EXERCISE BRIEF.
Where the word "translate" shows up in a line below, that line is counted. State how many lines are counted, without any other words.

(Saved data entries)
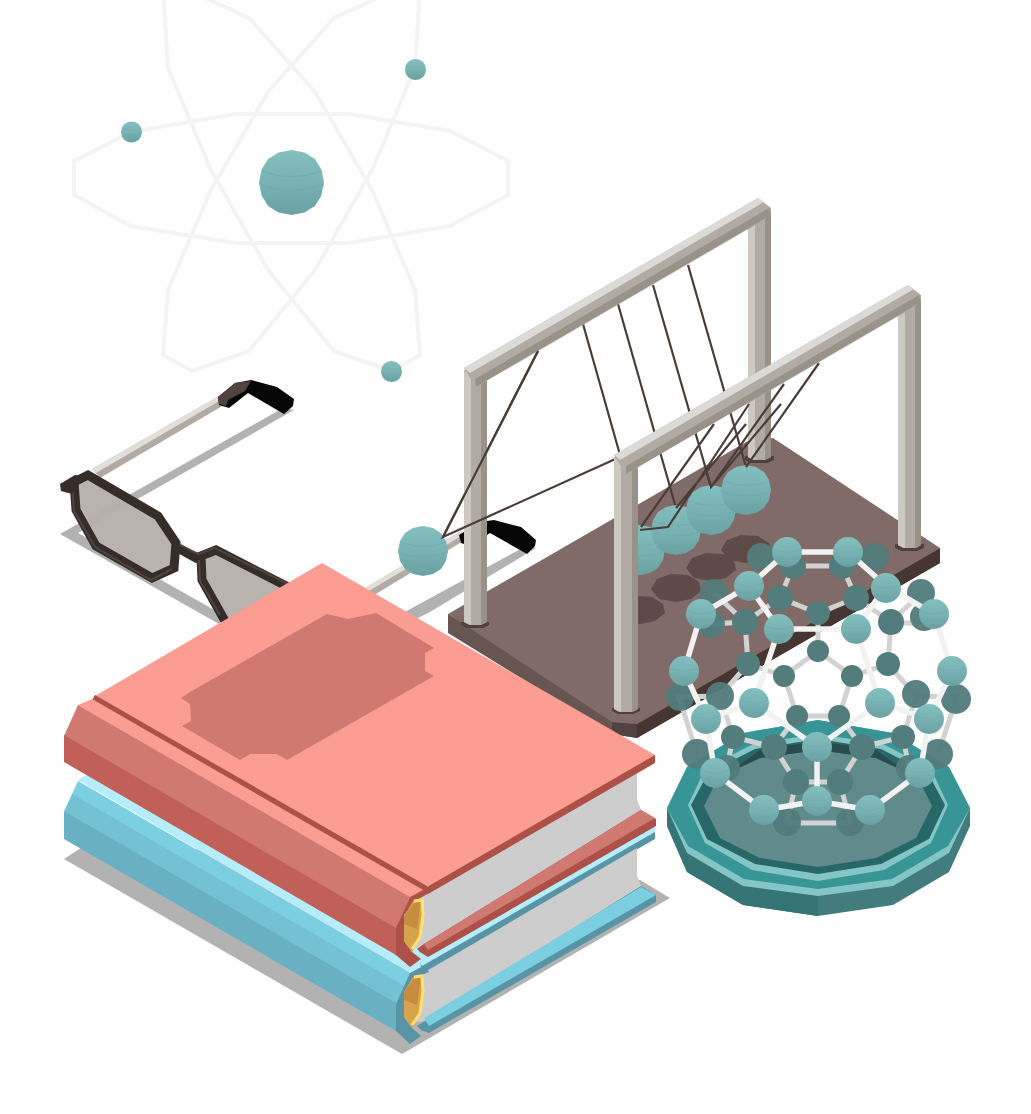
<!DOCTYPE html>
<html lang="en">
<head>
<meta charset="utf-8">
<title>Isometric science still life</title>
<style>
:root{--paper:#fff;--orbit:#f4f4f4;--shadow:#b2b2b2;--ball-hi:#84bfbf;--ball:#78b2b3;--ball-lo:#6ba1a2;--atom-dark:#537c7c;--metal:#b1aba3;--metal-hi:#dcdad7;--metal-lo:#999289;--metal-pale:#cdc8c0;--wood:#816b68;--wood-side:#675552;--wood-dark:#453632;--string:#4a3d38;--red:#fb9d92;--red-mid:#d07970;--red-low:#c06058;--red-dark:#ac5048;--blue:#7bcfe0;--blue-low:#69b0c3;--blue-dark:#5894a6;--blue-hi:#b5edfa;--page:#cdcdcd;--gold:#d6a44a;--gold-hi:#ffe070;--dish:#389596;--dish-hi:#86c5c6;--dish-low:#427c7d;--dish-in:#276767;--dish-floor:#618b8a;--frame:#362c29;--frame-hi:#51433f;--lens:#b8b0aa}
html,body{margin:0;background:var(--paper);overflow:hidden}
svg{display:block;width:1031px;height:1114px}
.orbits{fill:none;stroke:var(--orbit);stroke-width:4}
.strings{fill:none;stroke:var(--string);stroke-width:2.2}
.back-bonds{fill:none;stroke:#d2d2d2;stroke-width:5}
.front-bonds{fill:none;stroke:#f2f2f2;stroke-width:5.5}
.back-atoms{fill:var(--atom-dark)}
</style>
</head>
<body>
<svg viewBox="0 0 1031 1114" role="img" aria-label="Isometric science set: atom, glasses, books, pendulum cradle and carbon molecule model">
<defs>
<linearGradient id="ballShade" x1="0" y1="0" x2="0" y2="1">
<stop offset="0" stop-color="var(--ball-hi)"/><stop offset=".5" stop-color="var(--ball)"/><stop offset="1" stop-color="var(--ball-lo)"/>
</linearGradient>
<g id="ball">
<polygon points="0,-25 10,-23 18,-18 23,-10 25,0 23,10 18,18 10,23 0,25 -10,23 -18,18 -23,10 -25,0 -23,-10 -18,-18 -10,-23" fill="url(#ballShade)"/>
<path d="M-23-9Q0 0 23-9M-25 1Q0 11 25 1M-21 12Q0 20 21 12" fill="none" stroke="#6ca6a7" stroke-opacity=".45"/>
</g>
<g id="atom"><circle r="15" fill="url(#ballShade)"/><path d="M-14-3Q0 3 14-3M-14 4Q0 10 14 4" fill="none" stroke="#6ca6a7" stroke-opacity=".4"/></g>
<polygon id="ballShadow" points="-25,1 -19,-9 -5,-14 12,-13 23,-6 25,3 15,11 0,14 -17,11" fill="#5e4a48"/>
<path id="orbit" d="M163-10L168 68 211 170 268 270 334 351 391 371 420 355 415 290 372 190 315 92 249 18 192-8"/>
</defs>

<g id="atom-symbol">
<g class="orbits">
<polygon points="74,161 131,132 235,114 349,114 450,131 508,161 508,195 450,226 349,243 235,243 131,226 74,195"/>
<use href="#orbit"/><use href="#orbit" transform="matrix(-1 0 0 1 583 0)"/>
</g>
<use href="#ball" transform="translate(291.5 182.5) scale(1.3)"/>
<use href="#ball" transform="translate(415.5 69.5) scale(.42)"/>
<use href="#ball" transform="translate(131.5 132) scale(.42)"/>
<use href="#ball" transform="translate(391.5 371.5) scale(.42)"/>
</g>

<g id="glasses">
<path fill="var(--shadow)" d="M60 534L283 408 294 410 78 533 225 616 219 624ZM390 620L528 545 536 548 430 612 400 627Z"/>
<polygon points="92,469 219,396 224,405 100,478" fill="var(--metal)"/>
<polygon points="92,469 219,396 221,400 96,473" fill="#e2deda"/>
<path fill="#080707" d="M218 397L235 383 251 380 277 387 294 399 293 406 284 414 248 393 229 408 219 405Z"/>
<path fill="var(--frame-hi)" d="M218 397L235 383 251 381 245 391 228 400 226 406 219 404Z"/>
<polygon points="345,600 461,531 465,540 361,603" fill="var(--metal)"/>
<polygon points="345,600 461,531 463,535 352,601" fill="#e2deda"/>
<path fill="#080707" d="M459 535L480 522 494 520 521 527 536 540 535 546 527 554 490 533 470 546 461 543Z"/>
<path fill="var(--lens)" fill-opacity=".96" d="M77 481L91 475 159 515 175 544 173 567 152 579 97 547 77 510ZM202 556L218 550 300 593 225 622 202 581Z"/>
<path fill="none" stroke="var(--frame)" stroke-width="9" d="M74 482L88 475 158 516 176 543 174 568 152 578 96 546 76 510ZM178 548L196 558 216 550 300 593M201 558L202 580 230 630"/>
<path fill="none" stroke="var(--frame-hi)" stroke-width="2" d="M72 483L74 511 95 547 151 580 172 569M180 545L198 554 215 548 290 585M199 560L200 581 220 615"/>
<path fill="var(--frame)" d="M60 484L75 475 85 476 72 494 61 491Z"/>
</g>

<g id="cradle">
<polygon points="448,614 612,709 637,709 940,548 940,563 637,738 612,734 448,633" fill="var(--wood-side)"/>
<polygon points="637,724 940,548 940,563 637,738" fill="var(--wood-dark)"/>
<polygon points="612,722 637,724 637,738 612,734" fill="#524340"/>
<polygon points="448,614 748,441 773,438 940,548 637,724 612,722" fill="var(--wood)"/>
<use href="#ballShadow" x="746" y="549"/><use href="#ballShadow" x="711" y="567"/><use href="#ballShadow" x="676" y="588"/><use href="#ballShadow" x="640" y="610"/>
<polygon points="745,456 774,456 774,460 767,463 750,463 745,460" fill="#50413e"/>
<polygon points="748,218 771,208 771,457 765,460 753,460 748,457" fill="var(--metal)"/>
<path fill="var(--metal-pale)" d="M748 225L755 220 755 460 748 457Z"/><path fill="var(--metal-lo)" d="M765 215L771 208 771 457 765 460Z"/>
<g class="strings"><path d="M538 351L443 537M583 324L622 462M618 304L676 508M653 285L711 487M688 265L746 467"/></g>
<polygon points="461,622 489,622 489,625 483,628 467,628 461,625" fill="#50413e"/>
<polygon points="464,370 487,370 487,622 481,625 469,625 464,622" fill="var(--metal)"/>
<path fill="var(--metal-pale)" d="M464 370L471 376 471 625 464 622Z"/><path fill="var(--metal-lo)" d="M481 377L487 373 487 622 481 625Z"/>
<polygon points="464,368 758,198 771,208 771,214 764,220 476,387 470,378" fill="var(--metal)"/>
<polygon points="464,368 758,198 764,202 470,373" fill="var(--metal-hi)"/>
<polygon points="475,379 769,208 771,215 487,380 476,387" fill="var(--metal-lo)"/>
<use href="#ball" x="640" y="550"/><use href="#ball" x="676" y="530"/><use href="#ball" x="711" y="510"/><use href="#ball" x="746" y="490"/>
<use href="#ball" x="423" y="551"/>
<g class="strings"><path d="M538 351L443 537 622 456M714 424L641 527M749 404L668 527 640 530M784 384L711 487 706 470M819 363L746 467M746 424L676 508M781 404L711 487"/></g>
<polygon points="895,544 924,544 924,548 917,551 901,551 895,548" fill="#50413e"/>
<polygon points="898,305 921,295 921,545 916,548 903,548 898,545" fill="var(--metal)"/>
<path fill="var(--metal-pale)" d="M898 312L905 307 905 548 898 545Z"/><path fill="var(--metal-lo)" d="M915 303L921 295 921 545 915 548Z"/>
<polygon points="612,708 640,708 640,711 633,714 618,714 612,711" fill="#50413e"/>
<polygon points="614,457 638,457 638,709 632,712 619,712 614,709" fill="var(--metal)"/>
<path fill="var(--metal-pale)" d="M614 457L621 463 621 712 614 709Z"/><path fill="var(--metal-lo)" d="M632 464L638 460 638 709 632 712Z"/>
<polygon points="614,455 908,285 921,295 921,301 914,307 626,474 620,465" fill="var(--metal)"/>
<polygon points="614,455 908,285 914,289 620,460" fill="var(--metal-hi)"/>
<polygon points="626,466 919,295 921,302 638,467 626,474" fill="var(--metal-lo)"/>
</g>

<g id="molecule-stand">
<polygon points="667,808 970,808 970,826 949,872 893,905 818,916 743,905 687,872 667,826" fill="var(--dish-low)"/>
<polygon points="667,808 687,852 743,885 818,895 818,916 743,905 687,872 667,826" fill="#357576"/>
<polygon points="667,808 687,767 743,733 818,720 893,733 949,767 970,808 949,853 893,886 818,896 743,886 687,853" fill="var(--dish-hi)"/>
<polygon points="667,808 687,767 743,733 818,720 893,733 949,767 970,808 948,846 892,879 818,889 744,879 688,846" fill="var(--dish)"/>
<polygon points="688,805 705,769 753,744 818,734 883,744 931,769 948,805 931,843 884,870 818,881 752,870 705,843" fill="var(--dish-hi)"/>
<polygon points="691,805 708,773 755,749 818,739 881,749 928,773 945,805 929,839 881,864 818,874 755,864 707,839" fill="var(--dish-in)"/>
<polygon points="704,806 718,778 760,758 818,750 876,758 918,778 932,806 916,838 876,858 818,867 760,858 720,838" fill="var(--dish-floor)"/>
<path fill="#294b4c" d="M728 773L760 750 818 741 876 750 908 773 876 758 818 750 760 758Z"/>
</g>

<g id="carbon-molecule">
<path class="back-bonds" d="M818 613L780 598 793 566H842L856 598ZV651L784 676 797 716H839L852 676 818 651M780 598L745 622 748 664 784 676M856 598L891 622 888 664 852 676M748 664L720 696 733 737 774 747 797 716M888 664L916 696 903 737 862 747 839 716M774 747L796 782H840L862 747M733 737L727 768M903 737L909 768M787 823H850M714 593L745 622 711 624M921 593L891 622 924 624M720 696L679 697 697 754M916 696L957 697 938 754M796 782L787 823M840 782L850 823"/>
<g class="back-atoms">
<g fill="#527b7b" fill-opacity=".95"><circle cx="761" cy="557" r="14"/><circle cx="875" cy="557" r="14"/><circle cx="714" cy="593" r="14"/><circle cx="921" cy="593" r="14"/><circle cx="711" cy="624" r="14"/><circle cx="924" cy="617" r="14"/><circle cx="680" cy="697" r="14"/><circle cx="956" cy="699" r="15"/><circle cx="697" cy="754" r="15"/><circle cx="938" cy="754" r="15"/><circle cx="787" cy="822" r="14"/><circle cx="850" cy="822" r="14"/><circle cx="727" cy="768" r="13"/><circle cx="909" cy="768" r="13"/><circle cx="720" cy="696" r="14"/><circle cx="916" cy="694" r="14"/></g>
<circle cx="793" cy="566" r="13"/><circle cx="842" cy="566" r="13"/><circle cx="780" cy="598" r="13"/><circle cx="856" cy="598" r="13"/><circle cx="818" cy="613" r="12"/><circle cx="745" cy="622" r="13"/><circle cx="891" cy="622" r="13"/><circle cx="748" cy="664" r="12"/><circle cx="888" cy="664" r="12"/><circle cx="818" cy="651" r="11"/><circle cx="784" cy="676" r="11"/><circle cx="852" cy="676" r="11"/><circle cx="797" cy="716" r="11"/><circle cx="839" cy="716" r="11"/><circle cx="733" cy="737" r="12"/><circle cx="903" cy="737" r="12"/><circle cx="774" cy="747" r="13"/><circle cx="862" cy="747" r="13"/><circle cx="796" cy="782" r="13"/><circle cx="840" cy="782" r="13"/>
</g>
<path class="front-bonds" d="M787 552H848L886 586 934 614 952 671 929 719 920 773 870 810 817 801 764 810 715 773 706 719 684 671 701 614 749 586ZM749 586L779 629H856L886 586M779 629L754 703 817 747 880 703 856 629M706 719L754 703M929 719L880 703M817 747V801"/>
<use href="#atom" x="787" y="552"/><use href="#atom" x="848" y="552"/><use href="#atom" x="749" y="586"/><use href="#atom" x="886" y="588"/><use href="#atom" x="701" y="614"/><use href="#atom" x="934" y="614"/><use href="#atom" x="779" y="629"/><use href="#atom" x="856" y="629"/><use href="#atom" x="684" y="671"/><use href="#atom" x="952" y="671"/><use href="#atom" x="706" y="719"/><use href="#atom" x="929" y="719"/><use href="#atom" x="754" y="703"/><use href="#atom" x="880" y="703"/><use href="#atom" x="817" y="747"/><use href="#atom" x="715" y="773"/><use href="#atom" x="920" y="773"/><use href="#atom" x="764" y="810"/><use href="#atom" x="870" y="810"/><use href="#atom" x="817" y="801"/>
</g>

<g id="books">
<polygon points="64,859 90,842 640,880 670,898 402,1054" fill="var(--shadow)"/>
<g id="blue-book">
<polygon points="78,780 92,772 655,830 655,838 428,970 410,973" fill="var(--blue-hi)"/>
<polygon points="420,963 655,829 655,839 428,970 422,970" fill="var(--blue-dark)"/>
<polygon points="416,957 655,820 655,832 422,966" fill="var(--blue-hi)"/>
<polygon points="422,974 637,848 637,876 643,890 427,1021 416,1022" fill="var(--page)"/>
<polygon points="417,1026 641,886 656,895 656,902 429,1033 421,1030" fill="var(--blue-dark)"/>
<polygon points="424,1018 641,887 656,895 429,1026" fill="var(--blue)"/>
<polygon points="78,781 410,973 396,1005 64,812" fill="var(--blue)"/>
<polygon points="64,811 396,1003 396,1031 64,839" fill="var(--blue-low)"/>
<path fill="#69b0c3" d="M72 794L404 986 396 1004 64 811Z" opacity=".45"/>
<path fill="var(--blue-dark)" d="M410 973L425 965 429 972 417 977 404 992 404 1017 412 1028 421 1036 410 1044 396 1031V1004Z"/>
<path fill="var(--gold)" d="M413 977L422 974 424 990 421 1013 412 1028 404 1017V992Z"/>
<path fill="#c68d3f" d="M413 980L421 976 417 1005 404 1000V992Z"/>
<path fill="none" stroke="var(--gold-hi)" stroke-width="3" d="M414 977L422 976 423 991 420 1013 412 1025"/>
</g>
<g id="red-book">
<polygon points="422,896 637,772 637,800 643,814 427,946 416,948 424,922" fill="var(--page)"/>
<polygon points="417,949 424,944 641,810 656,819 656,826 428,957 420,952" fill="var(--red-dark)"/>
<polygon points="424,944 641,810 655,818 428,950" fill="var(--red-mid)"/>
<polygon points="93,699 655,755 655,763 428,894" fill="var(--red-dark)"/>
<polygon points="322,563 655,755 427,887 95,696" fill="var(--red)"/>
<polygon points="95,695 427,886 427,893 92,700" fill="var(--red-dark)"/>
<polygon points="92,699 425,891 410,898 78,705" fill="var(--red)"/>
<polygon points="78,705 410,897 396,929 64,736" fill="var(--red-mid)"/>
<polygon points="64,735 396,928 396,955 64,762" fill="var(--red-low)"/>
<path fill="var(--red-dark)" d="M410 897L425 889 429 893 417 900 404 915V941L412 952 421 959 410 967 396 955V928Z"/>
<path fill="var(--gold)" d="M413 901L422 898 424 914 421 937 412 952 404 941V916Z"/>
<path fill="#c68d3f" d="M413 904L421 900 417 929 404 924V916Z"/>
<path fill="none" stroke="var(--gold-hi)" stroke-width="3" d="M414 901L422 900 423 915 420 937 412 949"/>
<polygon points="327,614 348,619 376,613 434,648 425,653 425,671 434,676 287,760 277,754 250,754 240,760 182,726 191,721 190,704 181,698 190,692" fill="var(--red-mid)"/>
</g>
</g>
</svg>
</body>
</html>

RESPONSE.
4